Charles Stevens is passionate about the African capital markets. As Head of Barclays Securities Administration, one of the two custody networks operating in sub-Saharan Africa, he has travelled extensively throughout the region and believes it is at last on the cusp of meaningful change for the better.
One reason for his renewed optimism is the atmosphere he encountered at a conference hosted in New York in April. Stevens reckons the African Capital Markets Development Forum, organized by the United Nations Development Programme and the African Stock Exchanges Association in collaboration with the New York Stock Exchange, will prove a milestone in the development of the African capital markets.
“It was an opportunity for all who have an interest in the further development of these markets, especially the Stock Exchanges, to get to know and to gain exposure to a number of influential US capital markets professionals,” says Stevens. “Overall the message from a number of speakers was that by working together African countries could achieve considerable improvements in their capital market infrastructure to attract and retain both domestic and foreign investment.”
The Conference covered the need for more robust regulatory structures, and the necessity of adopting international standards.
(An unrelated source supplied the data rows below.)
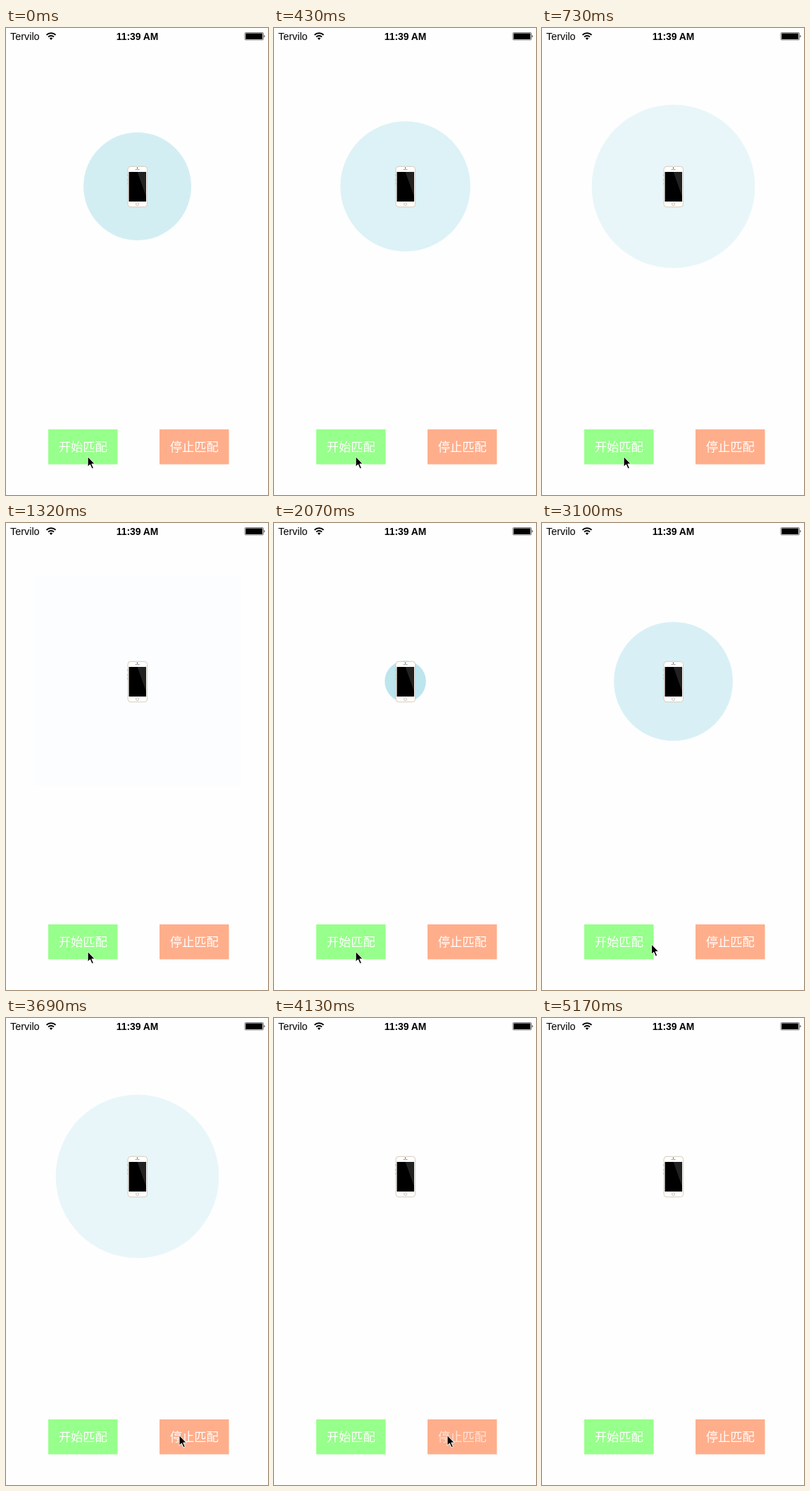
Recreate the animation shown at these times as an HTML page. Size 372x662 px, loop 5.87 s.

```html
<!DOCTYPE html>
<html lang="zh">
<head>
<meta charset="utf-8">
<title>匹配</title>
<style>
  html, body { margin: 0; height: 100%; overflow: hidden; background: #fefefe; }
  svg { display: block; width: 100%; height: 100%; }
  .status { font-family: "Liberation Sans", Arial, sans-serif; }
  .label { font: 300 17.3px "Noto Sans CJK SC", "Noto Sans CJK", sans-serif; fill: #fff; text-anchor: middle; }
</style>
</head>
<body>
<svg viewBox="0 0 372 662">
  <g class="status">
    <text x="6" y="16.8" font-size="14.4">Tervilo</text>
    <text x="186.5" y="16.8" font-size="13.8" font-weight="bold" text-anchor="middle">11:39 AM</text>
  </g>
  <g fill="none" stroke="#000" stroke-width="2">
    <path d="M57.5 9.9a9.2 9.2 0 0 1 13 0M60 12.6a5.7 5.7 0 0 1 8 0"/>
    <path d="M64 17l-2.2-2.4a3.2 3.2 0 0 1 4.4 0z" fill="#000" stroke="none"/>
  </g>
  <rect x="339" y="6.5" width="26.5" height="10.5" rx="1.5" fill="#fff" stroke="#000" stroke-width=".5"/>
  <rect x="340.2" y="7.5" width="24" height="8.5" rx=".5"/>
  <path d="M366.5 10q2 1.7 0 3.5z"/>

  <rect id="haze" x="39.5" y="77" width="295.5" height="296" fill="#fcfdff"/>
  <circle id="pulse" cx="186.5" cy="224.5" fill="#afe0ea"/>

  <g id="phone">
    <rect x="173" y="196.3" width="27.5" height="57.4" rx="4" fill="#fff" stroke="#cfbfa8" stroke-width=".8"/>
    <path d="M172.6 207v3m0 4v3m0 2v3" stroke="#cfbfa8"/>
    <rect x="174.5" y="204" width="24.5" height="42"/>
    <path d="M186.5 204H199v35z" fill="#222"/>
    <circle cx="186.5" cy="198.4" r=".7"/>
    <path d="M183.5 200.7h6" stroke="#777" stroke-width=".8"/>
    <circle cx="186.5" cy="249.6" r="2" fill="#fff" stroke="#bbb0a0" stroke-width=".8"/>
  </g>

  <rect x="60" y="569" width="98.5" height="49.5" fill="#97ff8b"/>
  <text class="label" x="109.3" y="600.4">开始匹配</text>
  <rect x="218" y="569" width="98.5" height="49.5" fill="#ffae8b"/>
  <text class="label" id="stop" x="267.3" y="600.4">停止匹配</text>

  <path id="cursor" d="M1 .5V15L4.4 11.9 7 17.8 9.3 16.8 6.8 11H11.2Z" stroke="#fff"/>
</svg>
<script>
const LOOP = 5870, STEP = 147.7, LEAD = 10; // the picture advances in even steps
const PERIOD = 20, GROWTH = 7.87, MAX_RADIUS = 116; // pulse, in steps and pixels
const PRESS = 27, RELEASE = 29, GONE = 35;

const [haze, pulse, stop, cursor] = ['haze', 'pulse', 'stop', 'cursor'].map(id => document.getElementById(id));
const show = (el, on) => el.setAttribute('visibility', on ? 'visible' : 'hidden');
const progress = (step, from, to) => Math.min(1, Math.max(0, (step - from) / (to - from)));
const smooth = k => k * k * (3 - 2 * k);

// Sweep from the left button to the right one, then slide off below.
function pointerAt(step) {
  const sweep = smooth(progress(step, 18.7, 25));
  const leave = progress(step, 31, 34);
  return [115 + 130 * sweep - 92 * leave, 607 - 16 * (1 - (1 - sweep) ** 3) + 18 * leave];
}

function draw(time) {
  const step = Math.floor((time % LOOP + LEAD) / STEP);
  const resting = step >= 9 && step < 13;
  const age = step < 9 ? step : step - PERIOD;
  const radius = Math.min(MAX_RADIUS, 76.5 + GROWTH * age);

  show(haze, resting);
  show(pulse, !resting && step <= PRESS);
  pulse.setAttribute('r', Math.max(0, radius));
  pulse.setAttribute('opacity', 1 - radius / 163);
  stop.setAttribute('opacity', step < PRESS ? 1 : 0.3 + 0.7 * progress(step, PRESS, RELEASE));
  show(cursor, step < GONE);
  cursor.setAttribute('transform', `translate(${pointerAt(step)})`);
}

const start = performance.now();
function frame() {
  draw(performance.now() - start);
  requestAnimationFrame(frame);
}
frame();
</script>
</body>
</html>
```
But the hottest issue was how to increase foreign participation in the African markets, which would add liquidity, and how this was linked to the demand for better information and corporate governance. There was some talk, says Stevens, about the desirability (and practicability) of creating regional exchanges.
“All of these are weighty subjects, but there was no doubt that a huge amount of enthusiasm and thirst for more knowledge was generated,” says Stevens. He himself spoke about the role Barclays and the custodian bank community is playing in the development of African capital markets especially in the areas of support for inward foreign investment and in the development of corporate bond markets. “We have become one of the leading custodian banks in the region over the past ten years and have led the way in a number of corporate bond issues recently,” says Stevens.
Zephirin Diabre, Associate Administrator of the United Nations Development Program – and the man behind The African Capital Markets Development Forum and the African Stock Exchanges Handbook (which the UNDP published to coincide with the Forum) agrees that the conference was more successful than he had dared to hope. “African equities represent a vastly underutilized option for international investors,” he says. “By mobilizing private capital, African can promote the economic growth needed to reduce poverty. We have viewed the Forum and the Handbook as practical ways of helping that along, and sincerely hope that positive spin-off effects with investors will follow. Feedback to the Forum has thus far been overwhelmingly positive, and several newspapers, including the New York Times, and business journals have been moving the Forum’s keys messages and agenda forward. The question I keep hearing is when are you having the next one?”
Tim Reucroft, Director of Research at custody and CSD consultants Thomas Murray in London, was encouraged by two developments. “Firstly the move by Fitch, the rating agency, funded by the USA, to provide sovereign ratings for many African countries,” he says. “This will greatly improve the rated country’s placing in the Thomas Murray global ratings tables, which are published on a monthly basis in the Financial Times (and where Africa as a region currently does not do particularly well). Secondly, development in the actual implementation of central depositories (CSDs) in many of those countries that do not currently have this component of their post trade infrastructure. The impending implementation in Kenya is a case in point. Implementation of a CSD would greatly improve a country’s ranking in the eyes of investors.”
Speakers at the conference were drawn from academia and the World Bank, as well as stock exchanges, fund management firms, custodian banks and specialist consultancies such as Thomas Murray.